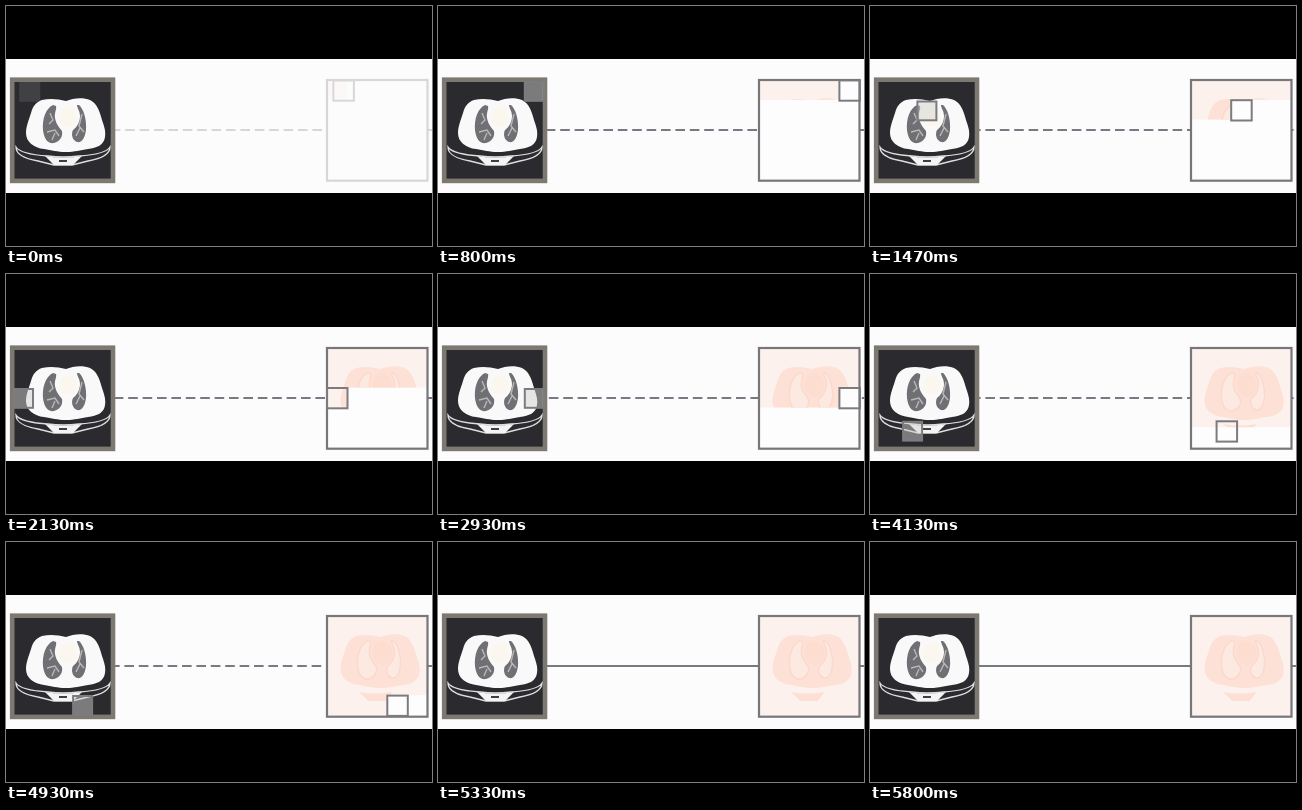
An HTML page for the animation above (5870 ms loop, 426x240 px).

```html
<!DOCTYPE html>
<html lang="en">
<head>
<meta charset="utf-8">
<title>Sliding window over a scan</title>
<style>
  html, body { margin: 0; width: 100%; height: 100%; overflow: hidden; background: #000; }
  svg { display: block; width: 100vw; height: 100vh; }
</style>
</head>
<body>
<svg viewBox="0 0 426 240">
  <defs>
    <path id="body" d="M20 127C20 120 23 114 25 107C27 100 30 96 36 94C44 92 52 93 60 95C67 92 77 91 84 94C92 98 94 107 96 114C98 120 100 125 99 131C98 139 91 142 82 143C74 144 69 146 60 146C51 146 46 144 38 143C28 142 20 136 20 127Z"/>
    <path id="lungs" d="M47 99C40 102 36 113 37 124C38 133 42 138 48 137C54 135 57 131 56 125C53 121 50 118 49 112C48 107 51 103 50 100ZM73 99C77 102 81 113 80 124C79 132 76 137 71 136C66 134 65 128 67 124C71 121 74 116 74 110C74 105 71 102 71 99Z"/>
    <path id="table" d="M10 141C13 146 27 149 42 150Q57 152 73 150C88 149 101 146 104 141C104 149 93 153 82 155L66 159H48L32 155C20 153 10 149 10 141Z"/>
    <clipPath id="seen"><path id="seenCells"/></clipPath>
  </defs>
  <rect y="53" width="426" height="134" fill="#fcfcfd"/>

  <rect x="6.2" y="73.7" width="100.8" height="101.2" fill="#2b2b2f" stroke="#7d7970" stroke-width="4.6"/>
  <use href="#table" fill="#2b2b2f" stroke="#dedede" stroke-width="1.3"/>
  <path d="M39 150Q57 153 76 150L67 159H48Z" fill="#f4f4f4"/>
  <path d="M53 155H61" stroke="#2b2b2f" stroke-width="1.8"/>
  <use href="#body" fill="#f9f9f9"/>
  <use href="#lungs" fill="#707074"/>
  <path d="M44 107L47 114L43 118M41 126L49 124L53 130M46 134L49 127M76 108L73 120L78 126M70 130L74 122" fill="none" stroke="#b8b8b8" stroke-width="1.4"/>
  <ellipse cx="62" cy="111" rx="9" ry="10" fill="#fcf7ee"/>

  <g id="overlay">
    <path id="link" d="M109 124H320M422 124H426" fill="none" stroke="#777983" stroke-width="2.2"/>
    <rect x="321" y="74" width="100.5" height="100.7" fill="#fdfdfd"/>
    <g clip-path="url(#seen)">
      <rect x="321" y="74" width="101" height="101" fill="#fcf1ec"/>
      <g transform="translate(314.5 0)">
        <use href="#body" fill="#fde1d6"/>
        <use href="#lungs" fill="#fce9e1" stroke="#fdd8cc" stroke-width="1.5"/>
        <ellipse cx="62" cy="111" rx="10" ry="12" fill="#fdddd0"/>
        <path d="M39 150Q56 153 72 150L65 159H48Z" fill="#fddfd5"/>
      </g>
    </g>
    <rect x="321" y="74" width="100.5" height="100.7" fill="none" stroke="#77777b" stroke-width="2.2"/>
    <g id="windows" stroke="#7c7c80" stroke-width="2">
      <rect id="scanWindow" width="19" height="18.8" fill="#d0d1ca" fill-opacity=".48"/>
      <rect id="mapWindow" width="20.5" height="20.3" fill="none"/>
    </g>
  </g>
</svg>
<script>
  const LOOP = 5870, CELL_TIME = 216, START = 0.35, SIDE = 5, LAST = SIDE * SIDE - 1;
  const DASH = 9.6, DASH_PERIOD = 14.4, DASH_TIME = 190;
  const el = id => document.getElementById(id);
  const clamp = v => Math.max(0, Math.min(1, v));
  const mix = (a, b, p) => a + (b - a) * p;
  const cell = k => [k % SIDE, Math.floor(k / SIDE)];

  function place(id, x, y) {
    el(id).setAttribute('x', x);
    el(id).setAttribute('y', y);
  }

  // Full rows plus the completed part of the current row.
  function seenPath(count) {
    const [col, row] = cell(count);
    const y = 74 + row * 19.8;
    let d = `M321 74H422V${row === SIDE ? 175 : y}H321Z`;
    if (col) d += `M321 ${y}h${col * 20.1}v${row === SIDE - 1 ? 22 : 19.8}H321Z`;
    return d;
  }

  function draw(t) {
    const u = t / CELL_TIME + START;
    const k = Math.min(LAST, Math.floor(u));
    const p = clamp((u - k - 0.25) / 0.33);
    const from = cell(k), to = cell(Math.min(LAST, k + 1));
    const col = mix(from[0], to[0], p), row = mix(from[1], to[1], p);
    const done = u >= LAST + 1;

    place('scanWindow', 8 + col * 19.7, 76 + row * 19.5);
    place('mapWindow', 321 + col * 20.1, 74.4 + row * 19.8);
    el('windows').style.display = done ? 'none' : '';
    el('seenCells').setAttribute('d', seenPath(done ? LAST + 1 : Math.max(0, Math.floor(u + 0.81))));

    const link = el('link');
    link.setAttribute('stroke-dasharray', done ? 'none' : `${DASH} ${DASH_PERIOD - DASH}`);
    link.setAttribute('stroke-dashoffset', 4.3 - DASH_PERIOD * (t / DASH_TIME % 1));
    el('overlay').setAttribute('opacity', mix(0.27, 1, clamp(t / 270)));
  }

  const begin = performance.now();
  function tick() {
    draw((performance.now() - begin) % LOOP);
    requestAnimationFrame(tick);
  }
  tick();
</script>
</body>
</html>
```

# # #

Required action ▸ Please output all of the entries above exactly, but without any picture.

The completed task ▸
An HTML page for the animation above (5870 ms loop, 426x240 px).

```html
<!DOCTYPE html>
<html lang="en">
<head>
<meta charset="utf-8">
<title>Sliding window over a scan</title>
<style>
  html, body { margin: 0; width: 100%; height: 100%; overflow: hidden; background: #000; }
  svg { display: block; width: 100vw; height: 100vh; }
</style>
</head>
<body>
<svg viewBox="0 0 426 240">
  <defs>
    <path id="body" d="M20 127C20 120 23 114 25 107C27 100 30 96 36 94C44 92 52 93 60 95C67 92 77 91 84 94C92 98 94 107 96 114C98 120 100 125 99 131C98 139 91 142 82 143C74 144 69 146 60 146C51 146 46 144 38 143C28 142 20 136 20 127Z"/>
    <path id="lungs" d="M47 99C40 102 36 113 37 124C38 133 42 138 48 137C54 135 57 131 56 125C53 121 50 118 49 112C48 107 51 103 50 100ZM73 99C77 102 81 113 80 124C79 132 76 137 71 136C66 134 65 128 67 124C71 121 74 116 74 110C74 105 71 102 71 99Z"/>
    <path id="table" d="M10 141C13 146 27 149 42 150Q57 152 73 150C88 149 101 146 104 141C104 149 93 153 82 155L66 159H48L32 155C20 153 10 149 10 141Z"/>
    <clipPath id="seen"><path id="seenCells"/></clipPath>
  </defs>
  <rect y="53" width="426" height="134" fill="#fcfcfd"/>

  <rect x="6.2" y="73.7" width="100.8" height="101.2" fill="#2b2b2f" stroke="#7d7970" stroke-width="4.6"/>
  <use href="#table" fill="#2b2b2f" stroke="#dedede" stroke-width="1.3"/>
  <path d="M39 150Q57 153 76 150L67 159H48Z" fill="#f4f4f4"/>
  <path d="M53 155H61" stroke="#2b2b2f" stroke-width="1.8"/>
  <use href="#body" fill="#f9f9f9"/>
  <use href="#lungs" fill="#707074"/>
  <path d="M44 107L47 114L43 118M41 126L49 124L53 130M46 134L49 127M76 108L73 120L78 126M70 130L74 122" fill="none" stroke="#b8b8b8" stroke-width="1.4"/>
  <ellipse cx="62" cy="111" rx="9" ry="10" fill="#fcf7ee"/>

  <g id="overlay">
    <path id="link" d="M109 124H320M422 124H426" fill="none" stroke="#777983" stroke-width="2.2"/>
    <rect x="321" y="74" width="100.5" height="100.7" fill="#fdfdfd"/>
    <g clip-path="url(#seen)">
      <rect x="321" y="74" width="101" height="101" fill="#fcf1ec"/>
      <g transform="translate(314.5 0)">
        <use href="#body" fill="#fde1d6"/>
        <use href="#lungs" fill="#fce9e1" stroke="#fdd8cc" stroke-width="1.5"/>
        <ellipse cx="62" cy="111" rx="10" ry="12" fill="#fdddd0"/>
        <path d="M39 150Q56 153 72 150L65 159H48Z" fill="#fddfd5"/>
      </g>
    </g>
    <rect x="321" y="74" width="100.5" height="100.7" fill="none" stroke="#77777b" stroke-width="2.2"/>
    <g id="windows" stroke="#7c7c80" stroke-width="2">
      <rect id="scanWindow" width="19" height="18.8" fill="#d0d1ca" fill-opacity=".48"/>
      <rect id="mapWindow" width="20.5" height="20.3" fill="none"/>
    </g>
  </g>
</svg>
<script>
  const LOOP = 5870, CELL_TIME = 216, START = 0.35, SIDE = 5, LAST = SIDE * SIDE - 1;
  const DASH = 9.6, DASH_PERIOD = 14.4, DASH_TIME = 190;
  const el = id => document.getElementById(id);
  const clamp = v => Math.max(0, Math.min(1, v));
  const mix = (a, b, p) => a + (b - a) * p;
  const cell = k => [k % SIDE, Math.floor(k / SIDE)];

  function place(id, x, y) {
    el(id).setAttribute('x', x);
    el(id).setAttribute('y', y);
  }

  // Full rows plus the completed part of the current row.
  function seenPath(count) {
    const [col, row] = cell(count);
    const y = 74 + row * 19.8;
    let d = `M321 74H422V${row === SIDE ? 175 : y}H321Z`;
    if (col) d += `M321 ${y}h${col * 20.1}v${row === SIDE - 1 ? 22 : 19.8}H321Z`;
    return d;
  }

  function draw(t) {
    const u = t / CELL_TIME + START;
    const k = Math.min(LAST, Math.floor(u));
    const p = clamp((u - k - 0.25) / 0.33);
    const from = cell(k), to = cell(Math.min(LAST, k + 1));
    const col = mix(from[0], to[0], p), row = mix(from[1], to[1], p);
    const done = u >= LAST + 1;

    place('scanWindow', 8 + col * 19.7, 76 + row * 19.5);
    place('mapWindow', 321 + col * 20.1, 74.4 + row * 19.8);
    el('windows').style.display = done ? 'none' : '';
    el('seenCells').setAttribute('d', seenPath(done ? LAST + 1 : Math.max(0, Math.floor(u + 0.81))));

    const link = el('link');
    link.setAttribute('stroke-dasharray', done ? 'none' : `${DASH} ${DASH_PERIOD - DASH}`);
    link.setAttribute('stroke-dashoffset', 4.3 - DASH_PERIOD * (t / DASH_TIME % 1));
    el('overlay').setAttribute('opacity', mix(0.27, 1, clamp(t / 270)));
  }

  const begin = performance.now();
  function tick() {
    draw((performance.now() - begin) % LOOP);
    requestAnimationFrame(tick);
  }
  tick();
</script>
</body>
</html>
```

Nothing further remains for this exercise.